What you will do:
Using the material that follows, work out how many lines include the word "glass". Your answer should be that number only.

Records supplied:

•••••

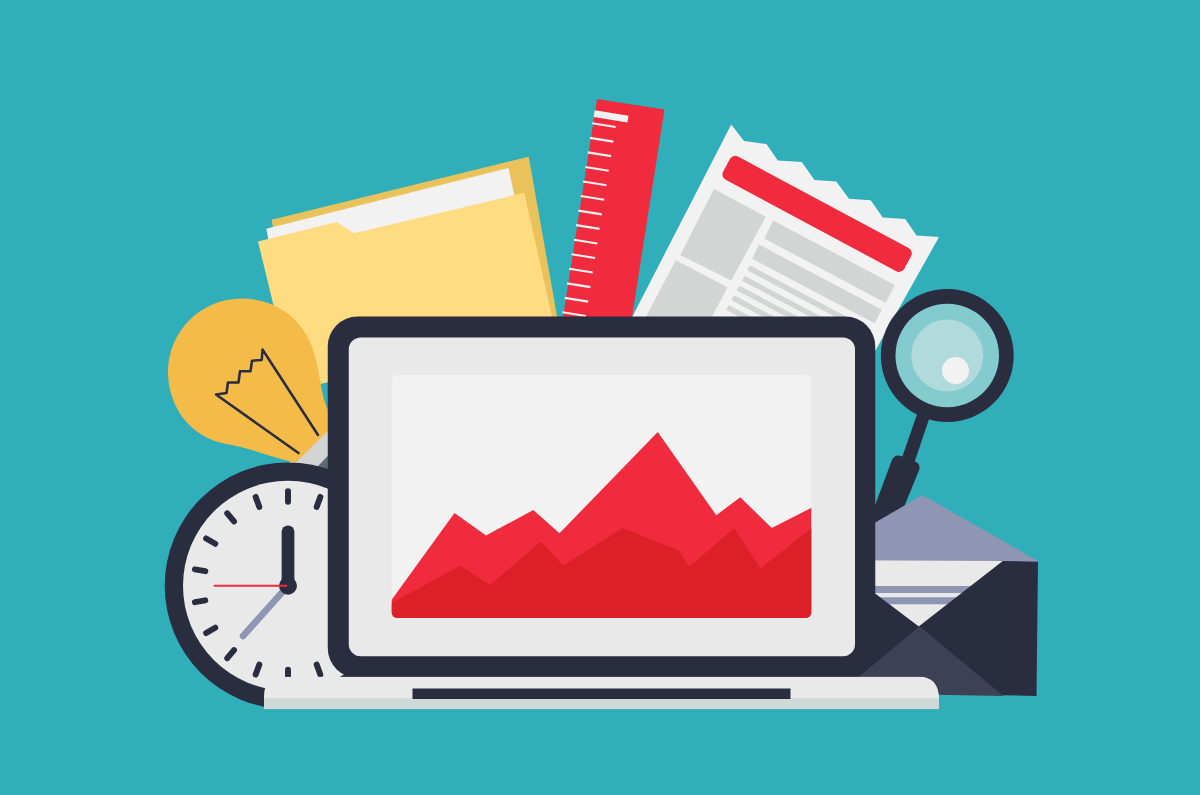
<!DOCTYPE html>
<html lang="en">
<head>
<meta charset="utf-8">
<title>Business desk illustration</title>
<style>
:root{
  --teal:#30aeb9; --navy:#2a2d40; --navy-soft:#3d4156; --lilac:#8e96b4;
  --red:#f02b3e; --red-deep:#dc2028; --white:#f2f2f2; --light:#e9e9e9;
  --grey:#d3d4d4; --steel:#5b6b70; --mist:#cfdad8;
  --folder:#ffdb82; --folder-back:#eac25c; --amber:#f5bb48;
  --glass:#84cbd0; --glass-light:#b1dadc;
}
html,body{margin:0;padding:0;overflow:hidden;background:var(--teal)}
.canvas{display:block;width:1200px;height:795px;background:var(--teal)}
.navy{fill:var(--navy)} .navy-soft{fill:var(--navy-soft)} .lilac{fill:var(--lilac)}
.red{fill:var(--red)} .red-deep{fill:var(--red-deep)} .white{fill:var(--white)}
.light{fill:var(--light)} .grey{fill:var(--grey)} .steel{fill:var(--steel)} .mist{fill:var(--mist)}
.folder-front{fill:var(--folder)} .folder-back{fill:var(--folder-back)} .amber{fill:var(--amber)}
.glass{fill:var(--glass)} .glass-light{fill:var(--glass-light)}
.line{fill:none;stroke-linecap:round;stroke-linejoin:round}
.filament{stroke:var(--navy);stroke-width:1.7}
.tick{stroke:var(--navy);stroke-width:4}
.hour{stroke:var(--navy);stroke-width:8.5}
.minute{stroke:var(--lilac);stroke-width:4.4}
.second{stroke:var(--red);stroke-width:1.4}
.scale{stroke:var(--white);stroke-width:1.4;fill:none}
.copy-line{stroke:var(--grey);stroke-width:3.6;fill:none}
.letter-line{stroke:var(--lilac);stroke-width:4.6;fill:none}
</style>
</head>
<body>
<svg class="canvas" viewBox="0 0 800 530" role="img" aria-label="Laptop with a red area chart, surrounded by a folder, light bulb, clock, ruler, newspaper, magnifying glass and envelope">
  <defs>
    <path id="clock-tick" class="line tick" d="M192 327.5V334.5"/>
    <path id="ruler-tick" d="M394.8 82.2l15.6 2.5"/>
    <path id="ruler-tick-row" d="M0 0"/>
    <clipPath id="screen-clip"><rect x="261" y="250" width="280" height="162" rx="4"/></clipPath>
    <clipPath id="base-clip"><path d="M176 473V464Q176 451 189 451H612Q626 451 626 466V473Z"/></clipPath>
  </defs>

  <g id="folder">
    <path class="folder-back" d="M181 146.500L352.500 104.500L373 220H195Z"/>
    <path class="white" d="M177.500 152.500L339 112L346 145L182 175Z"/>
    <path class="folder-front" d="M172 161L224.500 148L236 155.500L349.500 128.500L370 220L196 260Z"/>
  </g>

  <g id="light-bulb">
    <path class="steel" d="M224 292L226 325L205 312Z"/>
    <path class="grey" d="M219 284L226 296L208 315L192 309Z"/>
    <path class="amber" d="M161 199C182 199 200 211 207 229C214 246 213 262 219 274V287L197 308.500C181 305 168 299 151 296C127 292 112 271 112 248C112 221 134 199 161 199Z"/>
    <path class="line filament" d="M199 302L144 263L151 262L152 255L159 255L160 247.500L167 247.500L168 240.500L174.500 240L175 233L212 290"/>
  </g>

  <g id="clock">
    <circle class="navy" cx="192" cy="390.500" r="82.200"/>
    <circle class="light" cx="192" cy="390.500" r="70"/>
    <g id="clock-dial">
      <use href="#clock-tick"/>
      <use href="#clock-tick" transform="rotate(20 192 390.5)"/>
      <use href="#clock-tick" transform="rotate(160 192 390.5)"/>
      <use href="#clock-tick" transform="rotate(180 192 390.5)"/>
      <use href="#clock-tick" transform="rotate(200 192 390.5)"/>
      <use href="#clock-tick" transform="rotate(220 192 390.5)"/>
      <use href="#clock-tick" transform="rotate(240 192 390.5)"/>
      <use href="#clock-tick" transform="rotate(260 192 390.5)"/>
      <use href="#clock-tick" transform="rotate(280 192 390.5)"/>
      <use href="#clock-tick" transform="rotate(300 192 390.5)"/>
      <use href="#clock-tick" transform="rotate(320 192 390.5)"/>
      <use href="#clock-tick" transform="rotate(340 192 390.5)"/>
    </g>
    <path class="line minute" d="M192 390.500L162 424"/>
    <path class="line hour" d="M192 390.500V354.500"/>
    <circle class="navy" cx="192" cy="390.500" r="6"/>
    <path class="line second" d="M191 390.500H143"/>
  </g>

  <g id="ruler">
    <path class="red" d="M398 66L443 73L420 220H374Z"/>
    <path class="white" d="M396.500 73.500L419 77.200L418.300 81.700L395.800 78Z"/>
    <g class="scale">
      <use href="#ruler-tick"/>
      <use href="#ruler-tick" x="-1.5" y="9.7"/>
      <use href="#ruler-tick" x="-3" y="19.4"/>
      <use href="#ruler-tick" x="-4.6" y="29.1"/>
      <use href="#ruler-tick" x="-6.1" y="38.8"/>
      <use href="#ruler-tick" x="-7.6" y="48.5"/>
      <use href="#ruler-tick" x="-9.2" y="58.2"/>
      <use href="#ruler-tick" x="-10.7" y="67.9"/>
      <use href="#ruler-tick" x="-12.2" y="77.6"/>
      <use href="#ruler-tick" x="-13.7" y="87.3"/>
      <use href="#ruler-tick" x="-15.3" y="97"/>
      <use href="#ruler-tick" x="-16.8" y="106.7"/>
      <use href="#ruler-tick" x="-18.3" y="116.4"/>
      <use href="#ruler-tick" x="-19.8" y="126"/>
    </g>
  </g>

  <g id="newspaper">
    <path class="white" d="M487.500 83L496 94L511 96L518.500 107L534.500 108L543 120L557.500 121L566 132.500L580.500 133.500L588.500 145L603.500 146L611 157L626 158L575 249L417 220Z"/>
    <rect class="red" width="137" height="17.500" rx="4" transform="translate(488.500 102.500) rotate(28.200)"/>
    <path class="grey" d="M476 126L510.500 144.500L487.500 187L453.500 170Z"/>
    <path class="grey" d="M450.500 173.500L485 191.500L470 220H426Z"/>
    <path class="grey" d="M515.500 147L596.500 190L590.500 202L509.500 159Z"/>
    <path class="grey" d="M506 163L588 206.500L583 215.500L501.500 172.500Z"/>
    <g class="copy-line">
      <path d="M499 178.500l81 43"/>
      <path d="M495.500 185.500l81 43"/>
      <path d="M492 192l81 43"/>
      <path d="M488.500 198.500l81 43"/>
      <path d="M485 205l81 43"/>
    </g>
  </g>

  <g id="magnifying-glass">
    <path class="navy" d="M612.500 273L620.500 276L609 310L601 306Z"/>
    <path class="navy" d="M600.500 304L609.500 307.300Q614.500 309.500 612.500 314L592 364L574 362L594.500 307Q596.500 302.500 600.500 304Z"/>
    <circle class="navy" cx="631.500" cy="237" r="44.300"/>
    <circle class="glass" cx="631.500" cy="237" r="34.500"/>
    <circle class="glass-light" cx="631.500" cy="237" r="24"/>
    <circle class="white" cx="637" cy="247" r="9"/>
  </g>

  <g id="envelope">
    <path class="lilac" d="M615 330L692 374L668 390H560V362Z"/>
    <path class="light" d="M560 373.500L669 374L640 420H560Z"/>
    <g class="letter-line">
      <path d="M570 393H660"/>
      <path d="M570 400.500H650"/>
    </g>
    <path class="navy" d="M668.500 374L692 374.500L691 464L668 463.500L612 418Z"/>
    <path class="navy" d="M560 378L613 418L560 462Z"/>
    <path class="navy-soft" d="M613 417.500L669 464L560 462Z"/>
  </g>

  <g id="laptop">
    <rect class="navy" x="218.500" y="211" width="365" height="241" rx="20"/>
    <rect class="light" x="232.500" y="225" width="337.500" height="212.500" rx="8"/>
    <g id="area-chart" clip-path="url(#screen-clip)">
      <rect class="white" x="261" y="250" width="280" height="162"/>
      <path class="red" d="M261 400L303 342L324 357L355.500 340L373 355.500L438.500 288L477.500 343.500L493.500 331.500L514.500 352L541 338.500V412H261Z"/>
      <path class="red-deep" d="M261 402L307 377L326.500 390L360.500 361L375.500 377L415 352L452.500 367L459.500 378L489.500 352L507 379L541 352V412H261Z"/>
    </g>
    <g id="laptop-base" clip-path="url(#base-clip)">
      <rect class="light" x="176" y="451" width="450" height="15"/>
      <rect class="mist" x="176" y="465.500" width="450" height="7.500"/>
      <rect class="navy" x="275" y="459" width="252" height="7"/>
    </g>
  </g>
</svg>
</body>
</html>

•••••

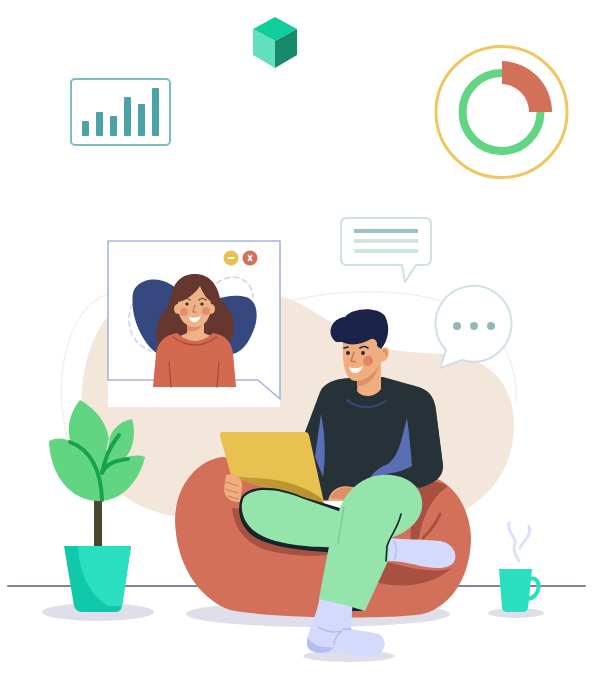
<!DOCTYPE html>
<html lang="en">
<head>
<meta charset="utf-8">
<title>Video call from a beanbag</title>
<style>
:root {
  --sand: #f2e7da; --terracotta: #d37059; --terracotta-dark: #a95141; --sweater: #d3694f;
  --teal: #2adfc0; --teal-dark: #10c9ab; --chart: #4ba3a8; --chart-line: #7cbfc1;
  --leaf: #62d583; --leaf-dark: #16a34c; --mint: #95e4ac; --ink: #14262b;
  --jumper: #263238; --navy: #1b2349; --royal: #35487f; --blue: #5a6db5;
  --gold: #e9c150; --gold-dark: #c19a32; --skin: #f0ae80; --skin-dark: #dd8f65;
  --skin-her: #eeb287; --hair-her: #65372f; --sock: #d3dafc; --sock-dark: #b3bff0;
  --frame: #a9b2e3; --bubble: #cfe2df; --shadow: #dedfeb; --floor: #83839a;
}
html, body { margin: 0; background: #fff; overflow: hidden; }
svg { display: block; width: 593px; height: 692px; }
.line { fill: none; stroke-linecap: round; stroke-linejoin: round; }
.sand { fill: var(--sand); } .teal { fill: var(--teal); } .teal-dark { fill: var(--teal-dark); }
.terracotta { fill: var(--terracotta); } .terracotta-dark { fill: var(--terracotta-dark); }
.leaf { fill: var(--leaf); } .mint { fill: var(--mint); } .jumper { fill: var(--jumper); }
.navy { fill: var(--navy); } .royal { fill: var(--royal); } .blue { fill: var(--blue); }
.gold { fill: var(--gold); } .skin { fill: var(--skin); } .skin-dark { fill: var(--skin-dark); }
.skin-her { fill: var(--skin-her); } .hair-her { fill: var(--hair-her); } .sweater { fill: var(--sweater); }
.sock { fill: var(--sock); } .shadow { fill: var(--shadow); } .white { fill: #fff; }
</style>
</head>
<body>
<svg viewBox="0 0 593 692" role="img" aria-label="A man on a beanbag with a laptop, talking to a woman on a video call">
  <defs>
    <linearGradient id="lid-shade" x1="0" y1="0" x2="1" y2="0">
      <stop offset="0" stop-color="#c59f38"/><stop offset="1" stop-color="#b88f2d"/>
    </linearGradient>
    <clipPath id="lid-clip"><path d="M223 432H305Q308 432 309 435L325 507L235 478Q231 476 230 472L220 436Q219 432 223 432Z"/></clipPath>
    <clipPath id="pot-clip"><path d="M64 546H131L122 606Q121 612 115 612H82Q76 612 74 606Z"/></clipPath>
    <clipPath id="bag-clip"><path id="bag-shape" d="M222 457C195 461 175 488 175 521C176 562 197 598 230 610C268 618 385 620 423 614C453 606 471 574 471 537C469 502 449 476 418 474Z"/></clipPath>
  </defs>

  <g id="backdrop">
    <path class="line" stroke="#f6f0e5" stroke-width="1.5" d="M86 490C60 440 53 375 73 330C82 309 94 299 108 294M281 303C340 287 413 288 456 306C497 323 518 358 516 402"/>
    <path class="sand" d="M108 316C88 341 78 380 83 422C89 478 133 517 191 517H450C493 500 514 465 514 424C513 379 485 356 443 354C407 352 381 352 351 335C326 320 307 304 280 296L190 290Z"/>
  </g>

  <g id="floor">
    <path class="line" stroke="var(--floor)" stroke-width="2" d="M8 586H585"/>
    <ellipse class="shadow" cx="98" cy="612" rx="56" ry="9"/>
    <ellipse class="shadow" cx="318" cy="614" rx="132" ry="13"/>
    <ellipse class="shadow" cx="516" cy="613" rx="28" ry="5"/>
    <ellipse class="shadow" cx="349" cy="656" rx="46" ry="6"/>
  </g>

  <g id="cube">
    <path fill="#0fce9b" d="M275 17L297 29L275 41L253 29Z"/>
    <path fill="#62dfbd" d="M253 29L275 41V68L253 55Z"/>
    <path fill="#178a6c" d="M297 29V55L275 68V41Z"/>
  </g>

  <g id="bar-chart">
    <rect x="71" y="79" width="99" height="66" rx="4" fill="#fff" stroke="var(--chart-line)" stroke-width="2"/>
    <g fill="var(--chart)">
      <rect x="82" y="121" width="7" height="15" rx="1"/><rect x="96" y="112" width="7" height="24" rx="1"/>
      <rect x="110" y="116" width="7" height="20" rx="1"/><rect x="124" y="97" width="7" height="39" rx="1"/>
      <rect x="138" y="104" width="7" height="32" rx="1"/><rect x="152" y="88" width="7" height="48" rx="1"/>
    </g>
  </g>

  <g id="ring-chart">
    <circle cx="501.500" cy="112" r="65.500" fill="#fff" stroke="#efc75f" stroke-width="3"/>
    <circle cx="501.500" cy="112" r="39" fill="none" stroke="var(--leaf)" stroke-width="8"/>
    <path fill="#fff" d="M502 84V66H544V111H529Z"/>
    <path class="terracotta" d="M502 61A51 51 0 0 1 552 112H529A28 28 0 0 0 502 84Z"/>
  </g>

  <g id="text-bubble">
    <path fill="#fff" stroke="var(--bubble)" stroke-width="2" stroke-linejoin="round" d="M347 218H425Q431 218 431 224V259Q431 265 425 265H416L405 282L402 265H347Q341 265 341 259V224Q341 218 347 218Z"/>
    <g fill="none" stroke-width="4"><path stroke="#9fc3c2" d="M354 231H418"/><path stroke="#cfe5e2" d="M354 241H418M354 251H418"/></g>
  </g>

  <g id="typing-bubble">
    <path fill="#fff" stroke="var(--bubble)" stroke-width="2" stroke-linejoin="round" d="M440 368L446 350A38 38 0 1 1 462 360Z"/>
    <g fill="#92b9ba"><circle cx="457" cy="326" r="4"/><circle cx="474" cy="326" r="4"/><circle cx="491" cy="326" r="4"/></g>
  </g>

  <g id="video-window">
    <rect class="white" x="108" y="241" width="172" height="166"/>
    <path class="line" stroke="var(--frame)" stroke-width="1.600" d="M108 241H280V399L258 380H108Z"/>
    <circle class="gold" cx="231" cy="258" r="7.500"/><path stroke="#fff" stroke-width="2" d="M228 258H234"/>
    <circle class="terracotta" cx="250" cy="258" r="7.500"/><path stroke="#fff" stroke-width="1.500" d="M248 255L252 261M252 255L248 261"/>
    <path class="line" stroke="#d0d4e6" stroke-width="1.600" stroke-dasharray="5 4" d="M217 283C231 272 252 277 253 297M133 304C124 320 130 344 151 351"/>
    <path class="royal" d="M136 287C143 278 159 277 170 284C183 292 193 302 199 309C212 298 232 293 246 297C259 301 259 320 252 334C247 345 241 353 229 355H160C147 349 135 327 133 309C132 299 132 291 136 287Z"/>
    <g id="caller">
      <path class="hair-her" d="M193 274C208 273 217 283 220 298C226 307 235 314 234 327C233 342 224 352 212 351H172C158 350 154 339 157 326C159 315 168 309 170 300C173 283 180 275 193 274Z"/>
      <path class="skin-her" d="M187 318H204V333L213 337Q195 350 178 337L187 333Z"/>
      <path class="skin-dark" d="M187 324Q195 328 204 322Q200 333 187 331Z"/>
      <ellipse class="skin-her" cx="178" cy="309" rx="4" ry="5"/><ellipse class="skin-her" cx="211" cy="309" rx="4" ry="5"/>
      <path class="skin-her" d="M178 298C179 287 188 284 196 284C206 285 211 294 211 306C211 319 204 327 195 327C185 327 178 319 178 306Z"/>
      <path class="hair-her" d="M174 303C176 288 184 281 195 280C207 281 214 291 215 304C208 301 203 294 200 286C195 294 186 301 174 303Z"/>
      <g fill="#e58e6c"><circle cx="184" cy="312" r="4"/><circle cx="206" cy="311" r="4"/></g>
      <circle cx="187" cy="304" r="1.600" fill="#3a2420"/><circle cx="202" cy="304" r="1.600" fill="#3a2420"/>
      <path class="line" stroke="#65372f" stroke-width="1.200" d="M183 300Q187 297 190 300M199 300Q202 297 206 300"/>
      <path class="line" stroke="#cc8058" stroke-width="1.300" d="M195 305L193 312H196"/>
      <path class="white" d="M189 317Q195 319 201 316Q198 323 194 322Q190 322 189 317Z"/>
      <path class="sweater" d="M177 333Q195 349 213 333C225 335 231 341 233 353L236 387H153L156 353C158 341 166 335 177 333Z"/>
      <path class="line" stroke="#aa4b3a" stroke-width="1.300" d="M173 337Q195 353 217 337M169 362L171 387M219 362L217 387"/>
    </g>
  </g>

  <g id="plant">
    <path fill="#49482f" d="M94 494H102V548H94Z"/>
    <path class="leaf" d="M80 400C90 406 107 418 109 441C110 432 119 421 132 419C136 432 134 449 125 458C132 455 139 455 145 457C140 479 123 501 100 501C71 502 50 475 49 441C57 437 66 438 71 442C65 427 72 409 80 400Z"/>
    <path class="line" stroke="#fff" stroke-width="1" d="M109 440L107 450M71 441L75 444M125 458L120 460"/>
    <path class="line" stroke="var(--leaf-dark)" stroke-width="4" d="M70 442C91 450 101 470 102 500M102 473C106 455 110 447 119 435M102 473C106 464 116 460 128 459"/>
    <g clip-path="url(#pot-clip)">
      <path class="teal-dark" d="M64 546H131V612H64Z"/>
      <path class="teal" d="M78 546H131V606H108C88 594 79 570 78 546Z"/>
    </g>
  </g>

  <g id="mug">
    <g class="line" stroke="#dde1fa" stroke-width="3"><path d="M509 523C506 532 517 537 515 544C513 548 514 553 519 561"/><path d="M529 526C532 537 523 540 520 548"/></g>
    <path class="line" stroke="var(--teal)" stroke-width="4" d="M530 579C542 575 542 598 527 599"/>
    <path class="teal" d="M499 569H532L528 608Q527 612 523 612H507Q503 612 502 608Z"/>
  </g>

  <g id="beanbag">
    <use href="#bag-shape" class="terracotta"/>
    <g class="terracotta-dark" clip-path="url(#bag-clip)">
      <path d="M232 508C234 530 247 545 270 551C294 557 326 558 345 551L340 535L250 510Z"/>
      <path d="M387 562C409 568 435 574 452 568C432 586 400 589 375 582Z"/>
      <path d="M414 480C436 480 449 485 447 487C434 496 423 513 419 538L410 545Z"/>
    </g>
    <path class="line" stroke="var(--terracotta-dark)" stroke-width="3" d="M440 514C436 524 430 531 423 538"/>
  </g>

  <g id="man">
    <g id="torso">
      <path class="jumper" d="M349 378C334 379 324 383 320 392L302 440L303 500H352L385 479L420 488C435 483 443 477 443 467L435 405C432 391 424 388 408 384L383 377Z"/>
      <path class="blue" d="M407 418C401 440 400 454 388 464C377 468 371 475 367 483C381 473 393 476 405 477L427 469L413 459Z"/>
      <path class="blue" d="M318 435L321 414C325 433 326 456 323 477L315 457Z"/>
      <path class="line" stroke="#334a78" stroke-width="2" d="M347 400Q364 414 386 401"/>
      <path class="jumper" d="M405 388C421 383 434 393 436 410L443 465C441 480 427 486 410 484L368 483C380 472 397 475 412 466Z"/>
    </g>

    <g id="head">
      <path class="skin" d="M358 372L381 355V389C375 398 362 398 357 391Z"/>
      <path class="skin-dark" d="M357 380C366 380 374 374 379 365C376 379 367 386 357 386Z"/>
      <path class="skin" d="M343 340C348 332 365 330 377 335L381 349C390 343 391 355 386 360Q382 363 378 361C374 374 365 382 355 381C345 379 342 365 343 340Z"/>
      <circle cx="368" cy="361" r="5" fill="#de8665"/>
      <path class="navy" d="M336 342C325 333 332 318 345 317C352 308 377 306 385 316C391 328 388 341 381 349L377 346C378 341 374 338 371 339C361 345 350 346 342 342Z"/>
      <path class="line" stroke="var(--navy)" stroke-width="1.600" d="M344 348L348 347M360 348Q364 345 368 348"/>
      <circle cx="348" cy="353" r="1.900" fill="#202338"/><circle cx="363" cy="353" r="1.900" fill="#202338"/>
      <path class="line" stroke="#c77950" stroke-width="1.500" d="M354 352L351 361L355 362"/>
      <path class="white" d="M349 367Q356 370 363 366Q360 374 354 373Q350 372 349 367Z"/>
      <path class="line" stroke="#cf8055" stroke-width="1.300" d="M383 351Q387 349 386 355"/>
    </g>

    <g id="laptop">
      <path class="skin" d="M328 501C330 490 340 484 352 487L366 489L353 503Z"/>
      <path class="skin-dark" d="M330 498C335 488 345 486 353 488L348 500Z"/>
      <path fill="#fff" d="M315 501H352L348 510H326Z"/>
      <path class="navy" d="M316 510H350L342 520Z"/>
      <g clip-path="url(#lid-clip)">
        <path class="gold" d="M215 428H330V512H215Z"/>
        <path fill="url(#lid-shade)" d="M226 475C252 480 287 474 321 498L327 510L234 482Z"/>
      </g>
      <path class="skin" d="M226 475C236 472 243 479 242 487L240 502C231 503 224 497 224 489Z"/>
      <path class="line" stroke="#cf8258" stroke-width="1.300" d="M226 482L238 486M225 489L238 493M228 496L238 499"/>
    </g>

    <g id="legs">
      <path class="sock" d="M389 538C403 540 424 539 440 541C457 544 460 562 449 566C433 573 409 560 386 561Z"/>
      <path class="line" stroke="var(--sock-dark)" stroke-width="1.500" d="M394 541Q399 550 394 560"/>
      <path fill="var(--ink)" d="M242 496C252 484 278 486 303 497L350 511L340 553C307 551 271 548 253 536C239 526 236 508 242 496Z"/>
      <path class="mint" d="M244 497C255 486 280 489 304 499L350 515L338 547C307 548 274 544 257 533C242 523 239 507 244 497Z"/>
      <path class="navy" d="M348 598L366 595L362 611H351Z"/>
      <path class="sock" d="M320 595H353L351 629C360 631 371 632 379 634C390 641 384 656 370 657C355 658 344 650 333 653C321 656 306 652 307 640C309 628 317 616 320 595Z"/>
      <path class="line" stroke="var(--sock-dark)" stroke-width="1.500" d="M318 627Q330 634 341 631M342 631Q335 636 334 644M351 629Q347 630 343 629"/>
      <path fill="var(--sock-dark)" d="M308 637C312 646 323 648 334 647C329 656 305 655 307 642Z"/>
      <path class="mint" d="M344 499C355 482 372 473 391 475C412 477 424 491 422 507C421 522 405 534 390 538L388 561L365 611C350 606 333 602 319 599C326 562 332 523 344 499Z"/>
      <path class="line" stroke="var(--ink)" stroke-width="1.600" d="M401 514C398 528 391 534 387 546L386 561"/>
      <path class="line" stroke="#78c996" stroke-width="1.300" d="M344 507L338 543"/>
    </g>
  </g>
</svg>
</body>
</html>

•••••

Finished task:
6